--- WHAT IS REQUIRED ---
For the string "DARK", find every matching line in the records and copy it.

=== SOURCE DATA ===

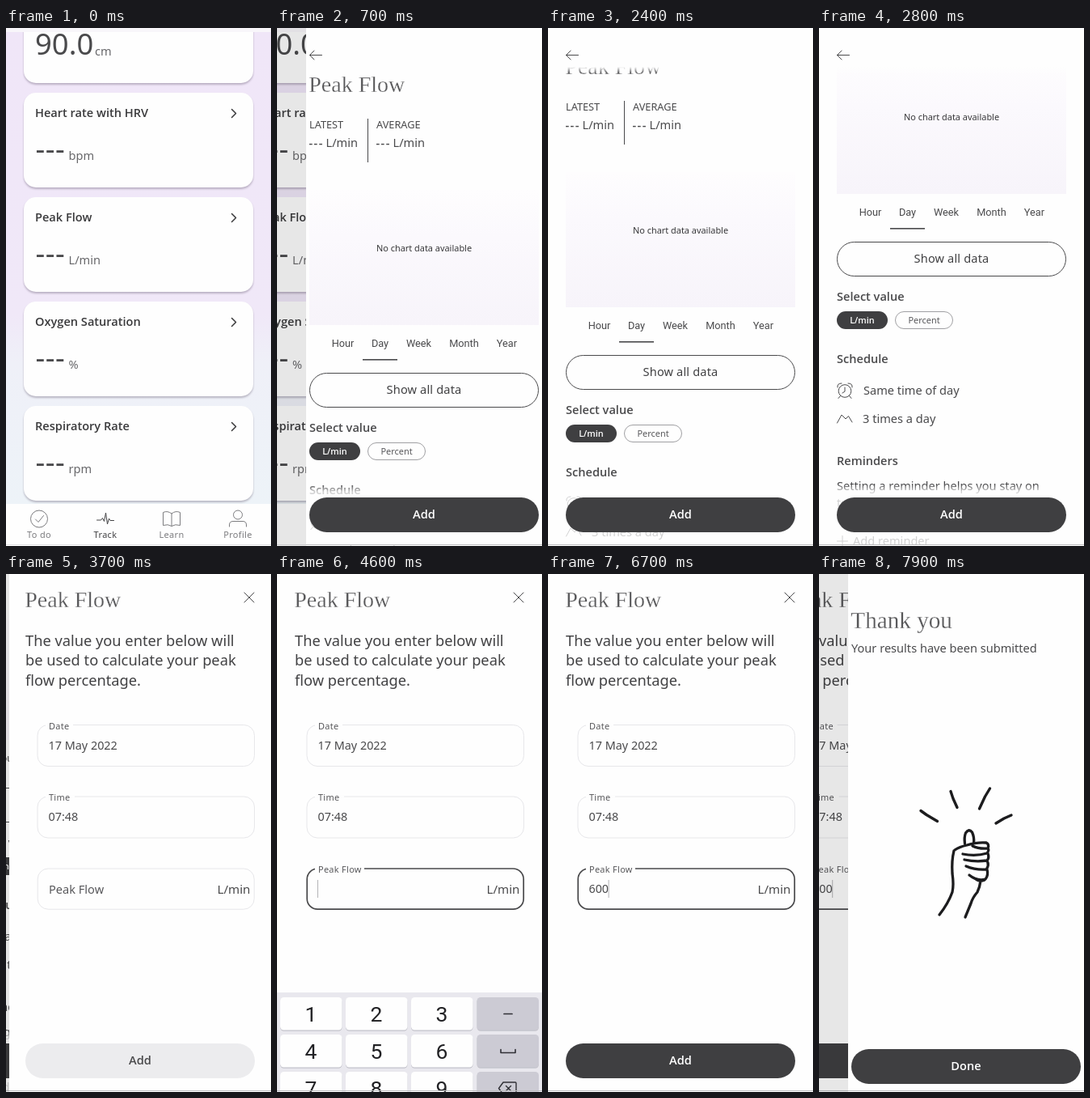
Write an HTML page that moves like this. It is 328 by 640 pixels and loops after 8000 ms.

```html
<!DOCTYPE html>
<html lang="en">
<head>
<meta charset="utf-8">
<title>Peak flow tracker</title>
<style>
html, body { margin: 0; width: 100%; height: 100%; overflow: hidden; background: #fefefe; }
#stage { position: relative; width: 328px; height: 640px; overflow: hidden; }
.page { position: absolute; inset: 0; overflow: hidden; background: #fefefe; }
.page svg { position: absolute; left: 0; top: 0; display: block; }
.dim { position: absolute; inset: 0; background: #000; opacity: 0; }
text { font-family: "Noto Sans", "Open Sans", sans-serif; white-space: pre; }
.b { font-family: "Open Sans", "Noto Sans", sans-serif; font-weight: 600; }
.s { font-family: "Liberation Serif", serif; stroke: #fefefe; stroke-width: .3px; }
.r { font-family: Roboto, sans-serif; }
.m { text-anchor: middle; }
.line { fill: none; stroke-linecap: round; stroke-linejoin: round; }
.card { filter: drop-shadow(0 2px 1.3px rgba(70, 60, 85, .32)); }
</style>
</head>
<body>
<div id="stage"></div>
<script>
const W = 328, H = 640, LOOP = 8000;
const INK = '#4a4a4c', DARK = '#3f3f41', BODY = 14.58, SMALL = 10.93;

const text = (x, y, s, size = BODY, fill = INK, cls = '', more = '') =>
  `<text x="${x}" y="${y}" font-size="${size}" fill="${fill}" class="${cls}" ${more}>${s}</text>`;
const rect = (x, y, w, h, r, fill, more = '') =>
  `<rect x="${x}" y="${y}" width="${w}" height="${h}" rx="${r}" fill="${fill}" ${more}/>`;
const line = (d, stroke = INK, width = 1, more = '') =>
  `<path class="line" d="${d}" stroke="${stroke}" stroke-width="${width}" ${more}/>`;
const fade = (id, y1, y2, stops) =>
  `<linearGradient id="${id}" gradientUnits="userSpaceOnUse" x1="0" x2="0" y1="${y1}" y2="${y2}">` +
  stops.map(([o, c, a = 1]) => `<stop offset="${o}" stop-color="${c}" stop-opacity="${a}"/>`).join('') +
  '</linearGradient>';
const title = (y, s, size = 28) => text(21.3, y, s, size, '#565658', 's');
const pill = (y, label, id = '') =>
  rect(22, y, 284, 43, 21.5, DARK, id && `id="${id}"`) +
  text(164, y + 26, label, BODY, '#fff', 'b m', id && `id="${id}Text"`);

function listPage() {
  const card = (y, name, unit) =>
    rect(22, y, 284, 117, 15, '#fefefe', 'class="card"') +
    text(36, y + 30, name, BODY, '#3a3a3c', 'b') +
    line(`M279.5 ${y + 20.5}l5 5-5 5`, '#3a3a3c', 1.5) +
    text(36.5, y + 81.8, '---', 36.4, INK, '', 'letter-spacing=".5"') +
    text(77.5, y + 83, unit, BODY, '#68686b');
  const names = [['Heart rate with HRV', 'bpm'], ['Peak Flow', 'L/min'],
    ['Oxygen Saturation', '%'], ['Respiratory Rate', 'rpm']];
  const tab = (x, s, on) => text(x, 630, s, SMALL, on ? '#444446' : '#7c7c7f', 'm', 'letter-spacing=".35"');
  const g = '#7c7c7f';
  return `<defs>${fade('back', 0, 590, [[0, '#f0e6f8'], [.6, '#f0e8f8'], [.7, '#eff0f8'], [1, '#edf3f8']])}</defs>` +
    rect(0, 0, W, H, 0, 'url(#back)') +
    rect(22, -49, 284, 117, 15, '#fefefe', 'class="card"') +
    text(36, 33.2, '90.0', 36.4) + text(110, 34, 'cm', BODY, '#68686b') +
    names.map(([n, u], i) => card(80 + i * 129, n, u)).join('') +
    rect(0, 0, W, 5, 0, '#f8f6fa') + rect(0, 588, W, 52, 0, '#fefefe') +
    `<circle cx="41" cy="606.5" r="10.5" fill="none" stroke="${g}"/>` + line('M36.5 607l3.5 3.5 6.500-8', g) +
    line('M112.5 608h5l2-2.5 2 4 2-10.5 2 14 2-7 1.5 2.5h4.5', '#444446') +
    line('M205 600q-5-4-10.5-1.5v16q6-2 10.5 1q4.5-3 10.5-1v-16q-5.5-2.5-10.5 1.5v15', g) +
    `<circle cx="287" cy="601.5" r="5.5" fill="none" stroke="${g}"/>` + line('M276.5 616v-2q0-4.5 4.5-4.5h12q4.5 0 4.5 4.5v2', g) +
    tab(41, 'To do') + tab(123, 'Track', true) + tab(205, 'Learn') + tab(287, 'Profile');
}

function detailPage() {
  const stat = (x, name) =>
    text(x, 123.5, name, 12.76) +
    text(x - .5, 147, '---', BODY, INK, 'b', 'letter-spacing="1.4"') + text(x + 20.5, 147, 'L/min');
  const tabs = [['Hour', 63.5], ['Day', 109.5], ['Week', 157.5], ['Month', 213.5], ['Year', 266.5]];
  const head = (y, s) => text(22, y, s, BODY, INK, 'b');
  return '<defs>' +
    fade('chart', 200, 367, [[0, '#fefdfe'], [.35, '#fbf9fd'], [1, '#f7f4fa']]) +
    fade('top', 48, 56, [[0, '#fefefe'], [1, '#fefefe', 0]]) +
    fade('foot', 564, 573, [[0, '#fefefe', 0], [1, '#fefefe', .75]]) + '</defs>' +
    '<g id="scroll">' + title(79, 'Peak Flow') +
    stat(22, 'LATEST') + stat(105, 'AVERAGE') + rect(94, 112, 1, 54, 0, INK) +
    rect(22, 200, 284, 167, 0, 'url(#chart)') +
    text(164, 276, 'No chart data available', SMALL, '#38383a', 'm') +
    tabs.map(([s, x]) => text(x, 394, s, 12.76, INK, 'r m')).join('') +
    rect(88, 409, 43, 1.6, 0, INK) +
    rect(22.5, 426.5, 283, 42, 21, '#fefefe', `stroke="${INK}"`) +
    text(164, 452, 'Show all data', BODY, '#404042', 'm', 'letter-spacing=".15"') +
    head(499, 'Select value') +
    rect(22, 512, 63, 22, 11, DARK) + text(53.5, 527, 'L/min', SMALL, '#fff', 'b m') +
    rect(94.5, 512.5, 71, 21, 10.5, '#fefefe', 'stroke="#a0a0a3"') +
    text(130, 527, 'Percent', SMALL, '#58585b', 'm') +
    head(576, 'Schedule') +
    `<circle cx="32" cy="610.5" r="7.8" fill="none" stroke="${INK}"/>` +
    line('M32 606v5l-3 2M26.5 616.5l-2.5 3M37.5 616.5l2.5 3M23 606q-1-5 5-5M41 606q1-5-5-5') +
    text(55, 615, 'Same time of day') +
    line('M22.5 650l5.5-10 5 5 3.5-3.5 4.5 7.5') + text(54, 650, '3 times a day') +
    head(702, 'Reminders') +
    text(22, 733, 'Setting a reminder helps you stay on') + text(22, 754, 'track.') +
    line('M22.5 796h13M29 789.5v13') + text(42, 801, 'Add reminder') + '</g>' +
    rect(0, 0, W, 48, 0, '#fefefe') + rect(0, 48, W, 8, 0, 'url(#top)') +
    line('M37.5 33.5h-15M28 28l-5.5 5.5 5.5 5.5') +
    rect(0, 564, W, 76, 0, 'url(#foot)') + pill(580, 'Add');
}

function keyboard() {
  const xs = [4, 85, 166, 247.5], ys = [455, 501, 547, 593];
  const keys = ['123', '456', '789', ',0.'];
  const key = (x, y, fill, id = '') =>
    rect(x, y + 1.2, 76.5, 40.5, 4.5, '#c4c3cb') + rect(x, y, 76.5, 40.5, 4.5, fill, id);
  let out = rect(0, 449, W, 191, 0, '#e9e8ee');
  ys.forEach((y, r) => {
    [...keys[r]].forEach((k, c) => {
      out += key(xs[c], y, '#fefefe', k === '0' ? 'id="zero"' : '') +
        text(xs[c] + 38, y + 29.6, k, 26.5, '#222225', 'r m');
    });
    out += key(xs[3], y, r < 3 ? '#cccbd4' : '#2070de');
  });
  return out + line('M281 475.5h10', '#303036', 1.7, 'stroke-linecap="butt"') +
    line('M277 519.5v4h18v-4', '#303036', 1.6) +
    line('M280 560h15q1 0 1 1v13q0 1-1 1h-15l-5.5-7.5zM283.5 564.5l6 6M289.5 564.5l-6 6', '#303036', 1.4) +
    line('M279 613.5l4.5 4.5 9.5-10', '#fff', 1.7);
}

function formPage() {
  const field = (y, name, value, gap) =>
    rect(37, y + .5, 268.5, 51, 13, 'none', 'stroke="#e7e7ea"') + rect(47, y - 1, gap, 3, 0, '#fefefe') +
    text(51, y + 5.5, name, SMALL, '#58585b', '', 'letter-spacing=".3"') + text(50.5, y + 30.5, value, 14.4);
  const lines = ['The value you enter below will', 'be used to calculate your peak', 'flow percentage.'];
  return title(40.5, 'Peak Flow') + line('M293 23l12 12M305 23l-12 12') +
    lines.map((s, i) => text(22, 88.5 + i * 24.8, s, 18.25, '#424244')).join('') +
    field(186, 'Date', '17 May 2022', 34) + field(274.5, 'Time', '07:48', 36) +
    rect(37.2, 364, 268, 50.2, 13, 'none', 'id="box"') +
    rect(47, 361, 61, 6, 0, '#fefefe', 'id="gap"') +
    text(51, 395, 'Peak Flow', BODY, '#58585b', '', 'id="label"') +
    text(50.5, 393.5, '', 14.3, INK, '', 'id="value"') +
    rect(74, 378, 1, 22, 0, '#b4b4b7', 'id="caret"') +
    text(259.5, 395, 'L/min', 15.1) + pill(580, 'Add', 'add') + `<g id="keys">${keyboard()}</g>`;
}

function thanksPage() {
  const rays = 'M108 292.5l7 5 13.500 8M145 268.5l3 9 5 11M193.500 265l-6 10-7 15M220 298l-9 4-10 6';
  const thumb = 'M162.5 333q-1-8 1-13q4-6 8-1q3 7 2 13';
  const fingers = 'M150 341q6-4 15-6q13-4 24-3q4 2 2 7q-11 1-19-3' +
    'M160 346q16 3 30-1q3-4 1-6M191 345q2 6-1 9q-14 2-28-1M190 354q3 6-1 11q-13 1-25-4' +
    'M190 365q2 7-2 12q-10 3-20-5M187 378q-6 3-11-1';
  const arm = 'M149 342q-3 12-2 28q2 14 0 23q-5 14-16 28M182 379q-1 8-4 14q-6 7-8 14l-7 17';
  return title(67, 'Thank you', 29.2) + text(22, 96.5, 'Your results have been submitted') +
    line(rays, '#1c1c1e', 3.4) + line(thumb + fingers + arm, '#1c1c1e', 3.3) + pill(587, 'Done');
}

const stage = document.getElementById('stage');
const pages = [listPage, detailPage, formPage, thanksPage].map((make, i) => {
  const el = document.createElement('div');
  el.className = 'page';
  el.innerHTML = `<svg width="${W}" height="${H}" viewBox="0 0 ${W} ${H}">${make()}` +
    rect(0, 638, W, 1, 0, i ? '#bdbdbf' : '#e0e0e2') + '</svg><div class="dim"></div>';
  stage.append(el);
  return { el, art: el.firstChild, dim: el.lastChild };
});
const $ = id => document.getElementById(id);
const set = (id, attrs) => Object.entries(attrs).forEach(([k, v]) => $(id).setAttribute(k, v));

// One value per 100 ms tick; holds the last one.
const track = (t, start, before, values) =>
  t < start ? before : values[Math.min(values.length - 1, Math.floor((t - start) / 100))];

const ENTER = [0, 500, 3300, 7700];
const SLIDE = [300, 130, 36, 12, 4, 0];
const edgeAt = (i, t) => i > 3 ? W : i ? track(t, ENTER[i], W, SLIDE) : 0;

function drawPages(t) {
  pages.forEach((p, i) => {
    const edge = edgeAt(i, t), next = edgeAt(i + 1, t), cover = 1 - next / W;
    p.el.style.visibility = edge < W && next > 0 ? 'visible' : 'hidden';
    p.el.style.transform = `translateX(${edge}px)`;
    p.art.style.transform = `translateX(${-edge / 2 - W * .2 * cover}px)`;
    p.dim.style.opacity = .1 * cover;
  });
}

function drawForm(t) {
  const lift = track(t, 4400, 0, [.4, 1]), focus = t >= 4400;
  set('box', { stroke: focus ? INK : '#e7e7ea', 'stroke-width': focus ? 1.7 : 1 });
  set('gap', { opacity: lift === 1 ? 1 : 0 });
  set('label', { y: 395 - 26.5 * lift, 'font-size': BODY + (SMALL - BODY) * lift, 'letter-spacing': .3 * lift });

  const value = '600'.slice(0, t < 5100 ? 0 : t < 5500 ? 1 : t < 5600 ? 2 : 3);
  $('value').textContent = value;
  const on = focus && (t < 6200 || Math.floor((t - 6200) / 500) % 2 === 1);
  set('caret', { x: 50 + value.length * 8.2, opacity: on ? 1 : 0 });
  set('zero', { fill: t >= 5500 && t < 5700 ? '#d9d8df' : '#fefefe' });

  const down = t < 6200 ? track(t, 4400, 192, [192, 130, 68, 26, 7, 0]) : track(t, 6200, 0, [70, 150, 192]);
  set('keys', { transform: `translate(0 ${down})` });
  const ready = value.length > 0;
  const press = track(t, 7100, DARK, ['#48484a', '#515153', '#4d4d4f', '#48484a', '#434345', DARK]);
  set('add', { fill: ready ? press : '#ececee' });
  set('addText', { fill: ready ? '#fff' : INK });
}

function draw(now) {
  const t = Math.floor(now % LOOP / 100) * 100;
  drawPages(t);
  set('scroll', { transform: `translate(0 ${-track(t, 2400, 0, [22, 70, 118, 148, 162])})` });
  drawForm(t);
}

const begin = performance.now();
function tick() {
  draw(performance.now() - begin);
  requestAnimationFrame(tick);
}
tick();
</script>
</body>
</html>
```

===

--- SOLVED PROBLEM ---
const INK = '#4a4a4c', DARK = '#3f3f41', BODY = 14.58, SMALL = 10.93;
  rect(22, y, 284, 43, 21.5, DARK, id && `id="${id}"`) +
    rect(22, 512, 63, 22, 11, DARK) + text(53.5, 527, 'L/min', SMALL, '#fff', 'b m') +
  const press = track(t, 7100, DARK, ['#48484a', '#515153', '#4d4d4f', '#48484a', '#434345', DARK]);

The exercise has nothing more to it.